So I started ignoring phone calls during these times and an interesting thing happened. I found that having initially allowed these calls gave the hospital staff a new sense of entitlement; an expectation that they would be able to reach me instantaneously and easily with one phone call. And when I didn’t answer I started to get complaints such as “Dr. Rangel doesn’t answer his phone when we call him and he is hard to get ahold of.” Amazingly enough, I was very easy to get ahold of when the staff utilized my answering service. Even more amazing was their reactions when asked if they had tried the answering service in the first place. They often seemed confused as to which method was supposed to be utilized first and which was intended only as an emergency backup. Or they didn’t particularly care.
The primary motivation for the hospital staff to call me directly appears to be laziness rather than any concern about efficient communication. With a single call direct to my phone, a staff member or ER physician need not hang around waiting for the answering service page to go through and for me to return the call. But my job description does not include being at the “beck and call” of the hospital staff nor to make their jobs easier. Only after I stopped answering direct calls from the hospital did I realize how many were frivolous or inappropriate rather then for urgent patient care needs. I noticed that the nursing staff began to seek me out or to make themselves more available to talk with me during rounds about any questions they had regarding patient care rather then knowing that they could just call me later. I had fewer confused calls from the ER docs about admitting patients who were already established with other physicians. It had been easier for the ER docs to call me directly than to contact the patient’s primary care physician.

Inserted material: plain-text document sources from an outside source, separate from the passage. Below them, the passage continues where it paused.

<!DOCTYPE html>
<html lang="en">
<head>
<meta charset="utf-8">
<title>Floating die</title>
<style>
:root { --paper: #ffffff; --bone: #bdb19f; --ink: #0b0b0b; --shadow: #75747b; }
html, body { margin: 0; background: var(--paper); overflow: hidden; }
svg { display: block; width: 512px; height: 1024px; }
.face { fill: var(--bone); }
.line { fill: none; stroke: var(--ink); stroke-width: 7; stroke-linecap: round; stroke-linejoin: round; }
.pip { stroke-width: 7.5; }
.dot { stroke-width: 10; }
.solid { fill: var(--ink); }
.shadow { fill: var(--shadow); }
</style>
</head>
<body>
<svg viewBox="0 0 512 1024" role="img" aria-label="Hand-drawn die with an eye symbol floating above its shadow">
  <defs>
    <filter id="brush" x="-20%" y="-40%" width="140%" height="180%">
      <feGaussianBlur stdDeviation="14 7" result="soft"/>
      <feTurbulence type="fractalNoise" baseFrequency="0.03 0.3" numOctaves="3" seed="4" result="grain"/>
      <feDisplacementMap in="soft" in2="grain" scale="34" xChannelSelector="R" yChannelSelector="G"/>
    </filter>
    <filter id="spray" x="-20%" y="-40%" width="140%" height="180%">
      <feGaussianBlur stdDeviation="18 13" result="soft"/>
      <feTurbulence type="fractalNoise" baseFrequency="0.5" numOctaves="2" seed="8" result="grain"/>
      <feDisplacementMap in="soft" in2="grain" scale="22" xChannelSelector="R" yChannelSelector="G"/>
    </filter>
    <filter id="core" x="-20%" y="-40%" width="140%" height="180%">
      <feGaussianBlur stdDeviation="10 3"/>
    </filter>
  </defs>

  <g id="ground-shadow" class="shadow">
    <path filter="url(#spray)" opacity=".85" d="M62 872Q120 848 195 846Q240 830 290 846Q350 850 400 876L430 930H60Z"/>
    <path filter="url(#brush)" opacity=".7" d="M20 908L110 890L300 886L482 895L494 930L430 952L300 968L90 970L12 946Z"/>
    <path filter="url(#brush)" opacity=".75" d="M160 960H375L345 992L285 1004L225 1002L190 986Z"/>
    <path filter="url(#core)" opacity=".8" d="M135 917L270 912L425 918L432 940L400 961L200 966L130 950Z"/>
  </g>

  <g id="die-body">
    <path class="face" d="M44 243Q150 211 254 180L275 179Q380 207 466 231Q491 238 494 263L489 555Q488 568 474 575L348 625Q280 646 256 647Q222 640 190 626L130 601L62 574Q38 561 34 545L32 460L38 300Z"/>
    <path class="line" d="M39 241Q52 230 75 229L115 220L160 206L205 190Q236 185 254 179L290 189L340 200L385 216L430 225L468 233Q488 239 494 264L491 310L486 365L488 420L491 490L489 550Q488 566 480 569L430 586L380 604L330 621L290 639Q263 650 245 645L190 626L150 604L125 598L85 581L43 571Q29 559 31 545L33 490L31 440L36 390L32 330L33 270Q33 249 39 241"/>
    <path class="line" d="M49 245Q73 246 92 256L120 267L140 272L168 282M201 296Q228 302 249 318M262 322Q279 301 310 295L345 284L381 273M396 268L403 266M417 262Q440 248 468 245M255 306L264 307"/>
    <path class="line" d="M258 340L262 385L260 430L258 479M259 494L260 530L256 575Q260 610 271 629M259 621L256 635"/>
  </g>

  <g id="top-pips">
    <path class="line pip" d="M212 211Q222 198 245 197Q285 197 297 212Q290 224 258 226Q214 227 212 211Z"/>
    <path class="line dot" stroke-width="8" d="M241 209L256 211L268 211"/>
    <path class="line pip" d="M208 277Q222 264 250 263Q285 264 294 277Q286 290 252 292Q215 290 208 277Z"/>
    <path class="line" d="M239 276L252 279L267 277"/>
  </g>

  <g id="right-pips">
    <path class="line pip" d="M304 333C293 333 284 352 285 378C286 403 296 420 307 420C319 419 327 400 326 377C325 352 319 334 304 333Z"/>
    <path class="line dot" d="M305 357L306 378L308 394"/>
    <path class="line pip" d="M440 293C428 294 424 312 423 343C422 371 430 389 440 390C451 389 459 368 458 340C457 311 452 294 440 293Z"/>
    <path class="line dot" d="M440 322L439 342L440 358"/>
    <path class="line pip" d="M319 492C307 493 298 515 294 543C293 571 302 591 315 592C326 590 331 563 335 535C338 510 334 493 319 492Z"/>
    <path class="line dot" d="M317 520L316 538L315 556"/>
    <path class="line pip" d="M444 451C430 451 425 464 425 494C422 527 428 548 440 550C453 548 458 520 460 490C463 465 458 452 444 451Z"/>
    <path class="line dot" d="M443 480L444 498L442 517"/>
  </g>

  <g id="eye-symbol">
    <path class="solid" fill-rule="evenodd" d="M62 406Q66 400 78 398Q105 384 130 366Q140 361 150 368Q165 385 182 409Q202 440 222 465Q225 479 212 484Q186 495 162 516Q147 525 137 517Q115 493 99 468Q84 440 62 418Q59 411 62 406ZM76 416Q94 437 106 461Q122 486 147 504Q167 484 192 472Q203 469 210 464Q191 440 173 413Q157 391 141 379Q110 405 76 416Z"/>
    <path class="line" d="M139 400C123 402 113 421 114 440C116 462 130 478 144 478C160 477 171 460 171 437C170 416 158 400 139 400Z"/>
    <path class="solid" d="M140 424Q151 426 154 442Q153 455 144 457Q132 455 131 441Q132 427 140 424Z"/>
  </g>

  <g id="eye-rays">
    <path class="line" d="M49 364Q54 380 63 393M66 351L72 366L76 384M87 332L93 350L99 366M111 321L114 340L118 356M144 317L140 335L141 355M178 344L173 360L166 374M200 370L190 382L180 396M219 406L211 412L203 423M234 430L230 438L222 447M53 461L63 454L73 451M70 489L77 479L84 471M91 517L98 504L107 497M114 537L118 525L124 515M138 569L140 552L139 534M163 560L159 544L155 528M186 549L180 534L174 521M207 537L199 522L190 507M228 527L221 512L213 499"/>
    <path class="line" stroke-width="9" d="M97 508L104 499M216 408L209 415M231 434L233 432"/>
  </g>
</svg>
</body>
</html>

What about emergent communications? Isn’t a direct call faster and safer? Actually, a direct call, in an age of texting and alphanumeric paging can be detrimental in the event of an emergency since the caller ID provides only the calling number and not the reason for the call. In other words, I can’t tell which phone call is emergent and which is from a nurse asking for an order for a stool softener. On the other hand, my answering service can text me the number to call back and whether or not it’s an emergency. This allows me to prioritize tasks so I know if I need to interrupt a patient’s detailed description about their bowel movements to return a call. Besides, there are multiple resources that the hospital staff can utilize (ICU rapid response team, nursing supervisor, in-house ER medical staff) for an emergency in addition to contacting me. They shouldn’t be paralyzed with inaction while waiting for me to answer my phone.
And there are many other excellent advantages to utilizing my answering service. The service knows when I am off or out of town and to direct calls to the covering physician. The service will call the hospital unit back to confirm with the nursing staff whether or not I have returned the call and if not they will page me again. The service keeps a log of every call which will help me defend myself against hospital staff who claim to have called me for an urgent situation when, in fact, they didn’t. As mentioned above, the service can provide other additional information in a text that can’t be provided in a direct phone call. And lastly, I’m paying for the dam answering service so the hospital better well use it!

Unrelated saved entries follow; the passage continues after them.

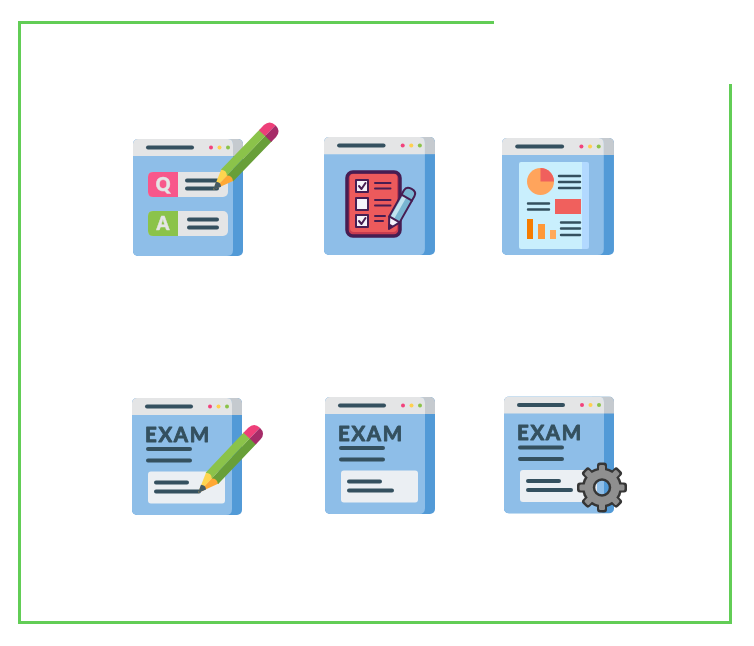
<!DOCTYPE html>
<html lang="en">
<head>
<meta charset="utf-8">
<title>Exam icons</title>
<style>
:root {
  --frame: #62cd56;
  --window: #8ebee8;
  --window-side: #529ad7;
  --bar: #e4e5e6;
  --bar-side: #c5cacf;
  --ink: #34505f;
  --panel: #ebeff3;
  --pink: #f2427c;
  --yellow: #ffd04f;
  --green: #8bc34a;
  --green-dark: #689f38;
  --outline: #471d52;
  --red: #ec5a5c;
  --orange: #ff9838;
}
html, body { margin: 0; overflow: hidden; background: #fff; }
svg { display: block; width: 754px; height: 646px; }
.frame { fill: none; stroke: var(--frame); stroke-width: 3; }
.line { fill: none; stroke: var(--ink); stroke-width: 4; stroke-linecap: round; }
.thin { fill: none; stroke: var(--ink); stroke-width: 2.4; stroke-linecap: round; }
.panel { fill: var(--panel); }
.lettering { font-family: "Lato", sans-serif; font-weight: 700; font-size: 20.5px; fill: var(--ink); stroke: var(--ink); stroke-width: .9; stroke-linejoin: round; }
.badge { font-family: "Lato", sans-serif; font-weight: 900; font-size: 18px; fill: var(--bar); stroke: var(--bar); stroke-width: .5; stroke-linejoin: round; text-anchor: middle; }
.board { fill: none; stroke: var(--outline); stroke-width: 2; stroke-linecap: round; stroke-linejoin: round; }
</style>
</head>
<body>
<svg viewBox="0 0 754 646" role="img" aria-label="Six exam and quiz window icons in a green frame">
  <defs>
    <clipPath id="window-shape"><rect width="110" height="117" rx="5"/></clipPath>
    <g id="window">
      <g clip-path="url(#window-shape)">
        <rect width="110" height="117" fill="var(--window-side)"/>
        <rect x="88" width="22" height="17" fill="var(--bar-side)"/>
        <path d="M0 0H95Q100 0 100 6V111Q100 117 94 117H0Z" fill="var(--window)"/>
        <path d="M0 0H95Q100 0 100 6V17H0Z" fill="var(--bar)"/>
      </g>
      <path class="line" d="M15 8.5H59"/>
      <circle cx="78" cy="8.5" r="2" fill="var(--pink)"/>
      <circle cx="86.5" cy="8.5" r="2" fill="var(--yellow)"/>
      <circle cx="95" cy="8.5" r="2" fill="var(--green)"/>
    </g>
    <g id="exam-page">
      <use href="#window"/>
      <text class="lettering" x="13" y="43.5" textLength="64" lengthAdjust="spacing">EXAM</text>
      <path class="line" d="M16 51H58M16 62.5H58"/>
      <rect class="panel" x="16" y="73.5" width="77" height="32" rx="3"/>
      <path class="line" d="M24 84.5H55M24 93.5H67"/>
    </g>
    <g id="pencil">
      <path d="M0 0L21 -8.500L25 -4L21 0Z" fill="#ffd54f"/>
      <path d="M0 0H21L25 4L21 8.500Z" fill="#ffa834"/>
      <path d="M0 0L8 -3.500Q11 0 8 3.500Z" fill="#455a64"/>
      <path d="M20 -8.500H76V0H20Q24 -4 20 -8.500Z" fill="var(--green)"/>
      <path d="M20 0H76V8.500H20Q24 4 20 0Z" fill="var(--green-dark)"/>
      <path d="M75 -8.500H82Q90 -8 90 0H75Z" fill="#ee3f79"/>
      <path d="M75 0H90Q90 8 82 8.500H75Z" fill="#a62b68"/>
    </g>
    <g id="checkbox">
      <rect class="board" width="12" height="12" fill="#fff" style="fill:#f5f3fa"/>
    </g>
    <path id="tick" class="board" d="M3 6L5.500 9L9.500 3"/>
    <rect id="tooth" x="-5" y="-25" width="10" height="12" rx="3"/>
    <rect id="tooth-fill" x="-3" y="-22.500" width="6" height="12" rx="1.500"/>
    <mask id="gear-hole" maskUnits="userSpaceOnUse" x="-28" y="-28" width="56" height="56">
      <rect x="-28" y="-28" width="56" height="56" fill="#fff"/>
      <circle r="7.500" fill="#000"/>
    </mask>
  </defs>

  <path class="frame" d="M494 22.500H19.500V622.500H730.500V84"/>

  <g id="question-answer">
    <use href="#window" x="133" y="139"/>
    <rect x="148" y="172" width="80" height="25" rx="5" fill="var(--bar)"/>
    <path d="M178 172H153Q148 172 148 177V192Q148 197 153 197H178Z" fill="#f8578b"/>
    <text class="badge" x="163" y="191">Q</text>
    <path class="line" d="M187 180.500H217M187 188.500H217"/>
    <rect x="148" y="211" width="80" height="25" rx="5" fill="var(--bar)"/>
    <path d="M178 211H153Q148 211 148 216V231Q148 236 153 236H178Z" fill="var(--green)"/>
    <text class="badge" x="163" y="230">A</text>
    <path class="line" d="M189 219.500H217M189 227.500H217"/>
    <use href="#pencil" transform="translate(213 190) rotate(-46)"/>
  </g>

  <g id="checklist">
    <use href="#window" transform="translate(324 137) scale(1.009)"/>
    <rect x="347" y="172" width="53" height="64" rx="6" fill="#c93c50" stroke="var(--outline)" stroke-width="3.500"/>
    <path d="M350 177Q350 174 353 174H394Q397 174 397 177V228Q397 232 393 232H354Q350 232 350 228Z" fill="var(--red)"/>
    <use href="#checkbox" x="356" y="180"/>
    <use href="#checkbox" x="356" y="198"/>
    <use href="#checkbox" x="356" y="215"/>
    <use href="#tick" x="356" y="180"/>
    <use href="#tick" x="356" y="215"/>
    <path class="board" d="M375 183H390.500M375 188.500H390.500M375 200H390.500M375 205.500H390.500M375 216H385M375 221H383"/>
    <g id="pen" transform="translate(389 229) rotate(-60.500)">
      <path class="board" d="M0 0L11 -6H41Q46 -6 46 0Q46 6 41 6H11Z" style="fill:#79b5d2"/>
      <path d="M2 0L11 -4.500V4.500Z" fill="#f5f3fa"/>
      <rect x="12" y="-4.500" width="24" height="4" fill="#c3e3f0"/>
      <path d="M0 0L5 -3V3Z" fill="var(--outline)"/>
      <path class="board" d="M11 -6V6M36 -6V6"/>
    </g>
  </g>

  <g id="report">
    <use href="#window" transform="translate(502 138) scale(1.018 1)"/>
    <rect x="570" y="162" width="19" height="87" rx="2" fill="#b2d9ff"/>
    <path d="M521 162H582V249H521Q519 249 519 247V164Q519 162 521 162Z" fill="#c9effd"/>
    <circle cx="540.500" cy="181.500" r="13.500" fill="#ffa45c"/>
    <path d="M540.500 181.500V168A13.500 13.500 0 0 1 554 181.500Z" fill="#f0605d"/>
    <rect x="555" y="199" width="26" height="15" fill="#f0605d"/>
    <path class="thin" d="M559 176H580M559 182H580M559 188H580M528 203.500H549M528 209.500H549M561 222.500H580M561 228.500H580M561 235H580"/>
    <rect x="527" y="219" width="6" height="20" fill="#f57c00"/>
    <rect x="538" y="224" width="7" height="15" fill="var(--orange)"/>
    <rect x="550" y="230" width="6" height="9" fill="#ffa95c"/>
  </g>

  <g id="exam-writing">
    <use href="#exam-page" x="132" y="398"/>
    <use href="#pencil" transform="translate(198 493) rotate(-46.500)"/>
  </g>

  <use id="exam" href="#exam-page" x="325" y="397"/>

  <g id="exam-settings">
    <use href="#exam-page" x="504" y="396.500"/>
    <g id="gear" transform="translate(602 487.500)">
      <g mask="url(#gear-hole)">
        <g fill="#363636">
          <circle r="20"/>
          <use href="#tooth"/>
          <use href="#tooth" transform="rotate(45)"/>
          <use href="#tooth" transform="rotate(90)"/>
          <use href="#tooth" transform="rotate(135)"/>
          <use href="#tooth" transform="rotate(180)"/>
          <use href="#tooth" transform="rotate(225)"/>
          <use href="#tooth" transform="rotate(270)"/>
          <use href="#tooth" transform="rotate(315)"/>
        </g>
        <g fill="#8f8f8f">
          <circle r="17.500"/>
          <use href="#tooth-fill"/>
          <use href="#tooth-fill" transform="rotate(45)"/>
          <use href="#tooth-fill" transform="rotate(90)"/>
          <use href="#tooth-fill" transform="rotate(135)"/>
          <use href="#tooth-fill" transform="rotate(180)"/>
          <use href="#tooth-fill" transform="rotate(225)"/>
          <use href="#tooth-fill" transform="rotate(270)"/>
          <use href="#tooth-fill" transform="rotate(315)"/>
        </g>
      </g>
      <circle r="8" fill="none" stroke="#363636" stroke-width="2.500"/>
    </g>
  </g>
</svg>
</body>
</html>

Admittedly, there are many physicians why actually prefer to be called directly for reasons that I don’t understand (maybe they’re too cheap to pay for an answering service). I’m not one of them. Just because technology has advanced doesn’t mean that we should automatically use it and abandon older proven systems.